it.  The Sagi is a long and detailed Confucian-style historical compilation, and while it is
quite sympathetic to Buddhism as the evolving national religion in those ancient centuries,
it left out many old myths, legends and folk-tales, mostly with Buddhist and Shamanic
themes, including tales of miracles involving deities, biographies and enlightenment-stories
of monks, and establishment stories of great temples. Master Iryeon seems to have felt
that these tales and records were essential to truly understanding the history and ethnic
identity of Korean culture, and so he complied this complex work and entitled it “Omitted
Tales” (遺事, Yusa), which has also been translated as extra, supplementary or overlooked
stories or myths & legends, all clearly referring to some previous work that left them out.

It begins with a collection of foundation myths of many proto-Korean tribal groupings and
states, attempting to organize them into a coherent narrative.  It is the earliest extant
record of the Dan-gun myth (檀君神話), which recounts the founding of Gojoseon as the
first “Korean nation” and remains supremely important in nationalist thinking today in both
North and South Korea.
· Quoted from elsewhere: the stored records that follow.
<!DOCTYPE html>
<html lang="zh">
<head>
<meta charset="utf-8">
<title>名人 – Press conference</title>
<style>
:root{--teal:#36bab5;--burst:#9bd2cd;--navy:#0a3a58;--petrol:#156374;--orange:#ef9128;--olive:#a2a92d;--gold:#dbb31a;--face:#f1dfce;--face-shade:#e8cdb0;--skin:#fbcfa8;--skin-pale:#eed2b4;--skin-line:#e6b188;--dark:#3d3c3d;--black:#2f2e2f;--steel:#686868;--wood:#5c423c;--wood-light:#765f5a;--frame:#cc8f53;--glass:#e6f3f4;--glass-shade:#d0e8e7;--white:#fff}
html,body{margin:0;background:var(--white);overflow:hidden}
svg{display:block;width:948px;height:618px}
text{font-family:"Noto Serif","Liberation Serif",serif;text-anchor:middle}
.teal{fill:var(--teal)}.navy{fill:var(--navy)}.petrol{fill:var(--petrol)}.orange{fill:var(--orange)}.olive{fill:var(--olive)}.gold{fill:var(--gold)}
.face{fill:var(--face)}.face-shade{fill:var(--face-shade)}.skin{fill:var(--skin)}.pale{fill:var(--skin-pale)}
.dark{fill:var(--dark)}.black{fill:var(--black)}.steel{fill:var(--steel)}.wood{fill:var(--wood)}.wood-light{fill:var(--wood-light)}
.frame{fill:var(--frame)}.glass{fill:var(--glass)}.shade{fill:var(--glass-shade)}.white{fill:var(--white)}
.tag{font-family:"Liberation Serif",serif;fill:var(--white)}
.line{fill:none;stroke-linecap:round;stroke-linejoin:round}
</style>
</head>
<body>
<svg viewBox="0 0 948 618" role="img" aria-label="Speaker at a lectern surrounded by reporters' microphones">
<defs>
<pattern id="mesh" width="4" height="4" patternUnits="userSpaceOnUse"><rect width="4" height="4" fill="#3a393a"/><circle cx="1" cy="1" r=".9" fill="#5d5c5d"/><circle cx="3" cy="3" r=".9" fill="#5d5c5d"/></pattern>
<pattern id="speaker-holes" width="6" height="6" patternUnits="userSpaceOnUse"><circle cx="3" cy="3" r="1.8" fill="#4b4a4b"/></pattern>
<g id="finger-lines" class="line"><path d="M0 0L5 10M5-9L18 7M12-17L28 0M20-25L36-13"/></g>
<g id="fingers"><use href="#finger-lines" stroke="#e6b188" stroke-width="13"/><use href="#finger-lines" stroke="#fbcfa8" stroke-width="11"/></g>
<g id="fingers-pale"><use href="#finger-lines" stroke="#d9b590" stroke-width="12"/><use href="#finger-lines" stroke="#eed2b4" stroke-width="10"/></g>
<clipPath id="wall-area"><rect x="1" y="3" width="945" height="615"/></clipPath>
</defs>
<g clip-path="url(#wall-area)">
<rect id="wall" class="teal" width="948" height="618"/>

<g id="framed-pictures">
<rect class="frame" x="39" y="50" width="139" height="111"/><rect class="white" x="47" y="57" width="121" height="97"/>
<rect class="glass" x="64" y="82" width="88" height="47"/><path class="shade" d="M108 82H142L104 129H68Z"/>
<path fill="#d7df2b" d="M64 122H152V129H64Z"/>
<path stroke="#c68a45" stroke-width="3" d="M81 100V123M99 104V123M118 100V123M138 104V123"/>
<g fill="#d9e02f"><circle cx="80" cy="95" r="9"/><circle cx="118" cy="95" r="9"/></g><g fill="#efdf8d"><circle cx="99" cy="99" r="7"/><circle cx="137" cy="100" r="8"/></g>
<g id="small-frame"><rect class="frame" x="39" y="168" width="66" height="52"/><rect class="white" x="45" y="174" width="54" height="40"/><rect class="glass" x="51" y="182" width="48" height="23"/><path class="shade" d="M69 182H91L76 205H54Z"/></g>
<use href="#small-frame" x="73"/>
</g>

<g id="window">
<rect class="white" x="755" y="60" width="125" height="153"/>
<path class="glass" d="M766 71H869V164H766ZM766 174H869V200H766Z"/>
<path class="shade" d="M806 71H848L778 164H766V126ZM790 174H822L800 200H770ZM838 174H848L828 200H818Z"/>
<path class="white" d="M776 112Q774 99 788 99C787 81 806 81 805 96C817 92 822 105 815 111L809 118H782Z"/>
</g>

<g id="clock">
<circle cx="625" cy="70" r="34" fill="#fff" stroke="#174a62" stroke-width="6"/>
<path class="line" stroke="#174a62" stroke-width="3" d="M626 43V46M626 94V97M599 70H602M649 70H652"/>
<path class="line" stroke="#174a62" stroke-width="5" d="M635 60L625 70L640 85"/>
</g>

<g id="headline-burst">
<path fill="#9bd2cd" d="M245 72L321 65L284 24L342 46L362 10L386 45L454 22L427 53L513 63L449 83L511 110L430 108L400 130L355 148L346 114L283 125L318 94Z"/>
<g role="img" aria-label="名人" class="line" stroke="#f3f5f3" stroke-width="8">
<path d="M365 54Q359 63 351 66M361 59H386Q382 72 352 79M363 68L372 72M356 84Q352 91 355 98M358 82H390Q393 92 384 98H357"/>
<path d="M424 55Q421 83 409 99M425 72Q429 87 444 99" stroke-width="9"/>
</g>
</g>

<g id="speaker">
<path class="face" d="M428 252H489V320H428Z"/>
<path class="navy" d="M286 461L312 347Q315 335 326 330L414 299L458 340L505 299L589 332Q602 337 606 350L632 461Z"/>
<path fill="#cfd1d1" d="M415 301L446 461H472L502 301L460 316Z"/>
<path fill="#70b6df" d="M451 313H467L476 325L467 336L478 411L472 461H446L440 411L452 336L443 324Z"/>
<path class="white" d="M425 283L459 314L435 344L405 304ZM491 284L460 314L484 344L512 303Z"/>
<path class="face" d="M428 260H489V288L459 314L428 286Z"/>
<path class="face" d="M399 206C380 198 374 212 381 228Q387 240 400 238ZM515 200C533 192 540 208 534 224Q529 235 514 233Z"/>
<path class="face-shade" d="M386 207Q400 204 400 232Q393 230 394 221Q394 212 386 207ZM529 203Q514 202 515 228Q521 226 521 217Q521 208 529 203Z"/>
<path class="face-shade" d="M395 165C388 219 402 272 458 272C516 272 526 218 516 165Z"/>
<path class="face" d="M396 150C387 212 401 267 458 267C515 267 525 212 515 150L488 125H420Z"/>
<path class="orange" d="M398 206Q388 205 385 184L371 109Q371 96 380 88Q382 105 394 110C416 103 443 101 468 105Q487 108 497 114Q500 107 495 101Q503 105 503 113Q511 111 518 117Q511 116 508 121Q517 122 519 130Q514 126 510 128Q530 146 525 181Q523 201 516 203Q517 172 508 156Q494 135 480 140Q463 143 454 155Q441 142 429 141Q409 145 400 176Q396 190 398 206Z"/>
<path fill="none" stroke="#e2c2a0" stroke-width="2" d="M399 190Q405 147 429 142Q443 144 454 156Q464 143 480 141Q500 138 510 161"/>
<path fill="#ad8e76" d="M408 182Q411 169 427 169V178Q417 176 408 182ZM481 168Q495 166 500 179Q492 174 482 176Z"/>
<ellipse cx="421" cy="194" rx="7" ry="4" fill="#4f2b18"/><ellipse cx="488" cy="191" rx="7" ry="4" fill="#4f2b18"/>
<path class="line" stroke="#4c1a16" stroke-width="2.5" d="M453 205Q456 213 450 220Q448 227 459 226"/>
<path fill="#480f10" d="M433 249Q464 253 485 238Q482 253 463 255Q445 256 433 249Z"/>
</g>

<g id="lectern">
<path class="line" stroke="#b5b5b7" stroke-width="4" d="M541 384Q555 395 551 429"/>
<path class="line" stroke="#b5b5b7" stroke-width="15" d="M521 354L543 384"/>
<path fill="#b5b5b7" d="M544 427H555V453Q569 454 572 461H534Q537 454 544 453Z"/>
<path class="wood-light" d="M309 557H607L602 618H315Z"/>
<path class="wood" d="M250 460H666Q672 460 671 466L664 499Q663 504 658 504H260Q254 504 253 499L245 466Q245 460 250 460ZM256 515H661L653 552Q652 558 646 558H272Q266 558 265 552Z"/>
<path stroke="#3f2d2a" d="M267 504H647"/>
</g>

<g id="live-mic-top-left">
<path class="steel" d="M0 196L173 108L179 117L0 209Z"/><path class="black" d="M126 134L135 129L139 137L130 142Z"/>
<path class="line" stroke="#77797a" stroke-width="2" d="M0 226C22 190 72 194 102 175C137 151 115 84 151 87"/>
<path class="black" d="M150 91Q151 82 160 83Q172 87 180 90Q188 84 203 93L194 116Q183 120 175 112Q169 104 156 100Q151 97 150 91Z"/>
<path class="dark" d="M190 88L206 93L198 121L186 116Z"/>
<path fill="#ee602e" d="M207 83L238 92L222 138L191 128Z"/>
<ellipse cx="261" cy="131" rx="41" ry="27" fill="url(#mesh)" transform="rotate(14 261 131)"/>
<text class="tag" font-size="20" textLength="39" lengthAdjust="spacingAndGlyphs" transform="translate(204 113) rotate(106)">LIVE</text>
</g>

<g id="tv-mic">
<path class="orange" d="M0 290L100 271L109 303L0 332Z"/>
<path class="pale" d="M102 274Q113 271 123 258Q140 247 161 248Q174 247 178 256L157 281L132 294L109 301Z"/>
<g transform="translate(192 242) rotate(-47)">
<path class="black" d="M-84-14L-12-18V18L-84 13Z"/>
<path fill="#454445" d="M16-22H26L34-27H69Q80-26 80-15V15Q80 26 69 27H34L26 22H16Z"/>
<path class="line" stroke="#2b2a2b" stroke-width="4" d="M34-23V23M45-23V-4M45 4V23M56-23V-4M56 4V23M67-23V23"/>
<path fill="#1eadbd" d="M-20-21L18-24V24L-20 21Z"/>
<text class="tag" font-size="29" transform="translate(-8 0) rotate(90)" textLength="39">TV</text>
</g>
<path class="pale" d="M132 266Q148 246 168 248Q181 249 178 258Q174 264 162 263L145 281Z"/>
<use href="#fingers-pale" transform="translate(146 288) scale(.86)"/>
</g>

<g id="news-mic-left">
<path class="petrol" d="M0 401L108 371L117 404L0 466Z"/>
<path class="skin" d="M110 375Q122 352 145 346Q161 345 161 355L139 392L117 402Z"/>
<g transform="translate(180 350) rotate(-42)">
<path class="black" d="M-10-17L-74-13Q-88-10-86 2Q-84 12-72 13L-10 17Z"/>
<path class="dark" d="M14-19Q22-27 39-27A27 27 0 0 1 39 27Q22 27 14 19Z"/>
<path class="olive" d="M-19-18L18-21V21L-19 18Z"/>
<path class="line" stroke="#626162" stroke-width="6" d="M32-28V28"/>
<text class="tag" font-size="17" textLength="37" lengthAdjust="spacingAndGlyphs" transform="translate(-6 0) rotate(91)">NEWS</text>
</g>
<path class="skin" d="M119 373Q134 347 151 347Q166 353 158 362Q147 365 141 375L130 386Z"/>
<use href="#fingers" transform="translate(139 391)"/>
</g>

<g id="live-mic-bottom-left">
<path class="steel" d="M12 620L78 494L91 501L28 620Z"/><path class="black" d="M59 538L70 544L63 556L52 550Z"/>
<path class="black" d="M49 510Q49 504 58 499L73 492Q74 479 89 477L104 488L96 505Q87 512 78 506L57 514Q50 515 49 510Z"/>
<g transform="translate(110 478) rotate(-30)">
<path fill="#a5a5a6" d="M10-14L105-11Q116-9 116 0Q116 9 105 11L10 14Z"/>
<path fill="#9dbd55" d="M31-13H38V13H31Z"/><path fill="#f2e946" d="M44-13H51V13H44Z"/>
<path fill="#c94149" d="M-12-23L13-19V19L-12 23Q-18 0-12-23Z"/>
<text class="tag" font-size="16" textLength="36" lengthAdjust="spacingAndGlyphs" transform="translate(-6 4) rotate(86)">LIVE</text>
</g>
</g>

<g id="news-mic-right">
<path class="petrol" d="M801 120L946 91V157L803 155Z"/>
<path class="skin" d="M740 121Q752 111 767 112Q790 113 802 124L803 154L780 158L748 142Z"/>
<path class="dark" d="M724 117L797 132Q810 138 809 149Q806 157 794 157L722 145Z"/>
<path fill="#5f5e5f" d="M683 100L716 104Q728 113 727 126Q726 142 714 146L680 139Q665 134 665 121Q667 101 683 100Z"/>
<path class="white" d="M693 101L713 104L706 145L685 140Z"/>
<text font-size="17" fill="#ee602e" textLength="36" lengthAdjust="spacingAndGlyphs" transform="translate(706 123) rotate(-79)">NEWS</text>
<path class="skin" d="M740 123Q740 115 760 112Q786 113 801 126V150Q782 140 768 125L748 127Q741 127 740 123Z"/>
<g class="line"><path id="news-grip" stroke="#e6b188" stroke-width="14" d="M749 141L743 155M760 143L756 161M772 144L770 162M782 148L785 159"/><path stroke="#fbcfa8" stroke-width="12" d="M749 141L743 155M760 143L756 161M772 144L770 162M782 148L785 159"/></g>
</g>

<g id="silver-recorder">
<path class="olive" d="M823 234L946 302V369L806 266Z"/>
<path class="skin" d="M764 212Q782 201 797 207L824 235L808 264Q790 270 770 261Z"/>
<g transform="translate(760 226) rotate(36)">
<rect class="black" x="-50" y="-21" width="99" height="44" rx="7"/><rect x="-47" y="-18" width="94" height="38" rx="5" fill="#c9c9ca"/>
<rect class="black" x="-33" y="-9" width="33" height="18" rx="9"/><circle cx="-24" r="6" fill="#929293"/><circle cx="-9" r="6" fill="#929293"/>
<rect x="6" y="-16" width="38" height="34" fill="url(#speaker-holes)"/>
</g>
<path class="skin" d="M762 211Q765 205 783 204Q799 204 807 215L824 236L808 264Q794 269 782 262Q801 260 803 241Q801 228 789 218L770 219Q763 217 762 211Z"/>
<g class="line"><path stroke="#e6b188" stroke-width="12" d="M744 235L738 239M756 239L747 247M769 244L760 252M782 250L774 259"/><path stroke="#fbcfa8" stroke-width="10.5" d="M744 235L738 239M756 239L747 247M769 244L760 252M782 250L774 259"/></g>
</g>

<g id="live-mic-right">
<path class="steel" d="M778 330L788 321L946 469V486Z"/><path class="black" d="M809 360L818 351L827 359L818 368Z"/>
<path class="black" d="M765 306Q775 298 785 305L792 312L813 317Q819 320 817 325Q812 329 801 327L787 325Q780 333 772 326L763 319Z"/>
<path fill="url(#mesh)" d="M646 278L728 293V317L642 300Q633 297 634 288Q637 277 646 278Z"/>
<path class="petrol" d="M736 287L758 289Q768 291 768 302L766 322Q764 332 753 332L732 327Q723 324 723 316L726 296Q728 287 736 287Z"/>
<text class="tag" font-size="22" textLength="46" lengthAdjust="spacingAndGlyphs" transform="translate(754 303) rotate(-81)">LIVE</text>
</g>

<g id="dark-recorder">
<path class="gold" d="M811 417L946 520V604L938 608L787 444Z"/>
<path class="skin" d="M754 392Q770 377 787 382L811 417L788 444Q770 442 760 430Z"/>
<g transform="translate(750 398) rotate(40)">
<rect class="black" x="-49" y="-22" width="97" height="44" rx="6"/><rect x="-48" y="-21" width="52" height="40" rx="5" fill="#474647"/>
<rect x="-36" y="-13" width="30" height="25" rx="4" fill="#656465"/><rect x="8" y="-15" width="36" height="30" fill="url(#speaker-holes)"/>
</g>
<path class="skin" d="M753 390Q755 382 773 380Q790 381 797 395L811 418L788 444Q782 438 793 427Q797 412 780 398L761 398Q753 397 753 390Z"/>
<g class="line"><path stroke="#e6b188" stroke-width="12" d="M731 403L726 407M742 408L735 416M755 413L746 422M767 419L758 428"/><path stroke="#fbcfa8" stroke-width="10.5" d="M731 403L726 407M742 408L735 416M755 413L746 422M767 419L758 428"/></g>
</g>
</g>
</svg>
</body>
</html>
The rest of it is a collection of stories and records related to the
transmission of Buddhism to Korea and its centuries of development during the Three
Kingdoms and Unified Silla periods.

Iryeon portrays a holistic view of Korean Buddhism in which all schools, traditions and
practices are legitimate, and even Daoism, Confucianism and indigenous Shamanism fit
in seamlessly with it, as Korea’s wider religious culture.  Syncretic tendencies like this
are considered fundamental and distinctive in the entire history of Korean Buddhism,
leading to the doctrinally-inclusive Jogye Order of today, and so the Samguk-Yusa
remains a fundamental work for understanding its broad but harmonious palate of flavors.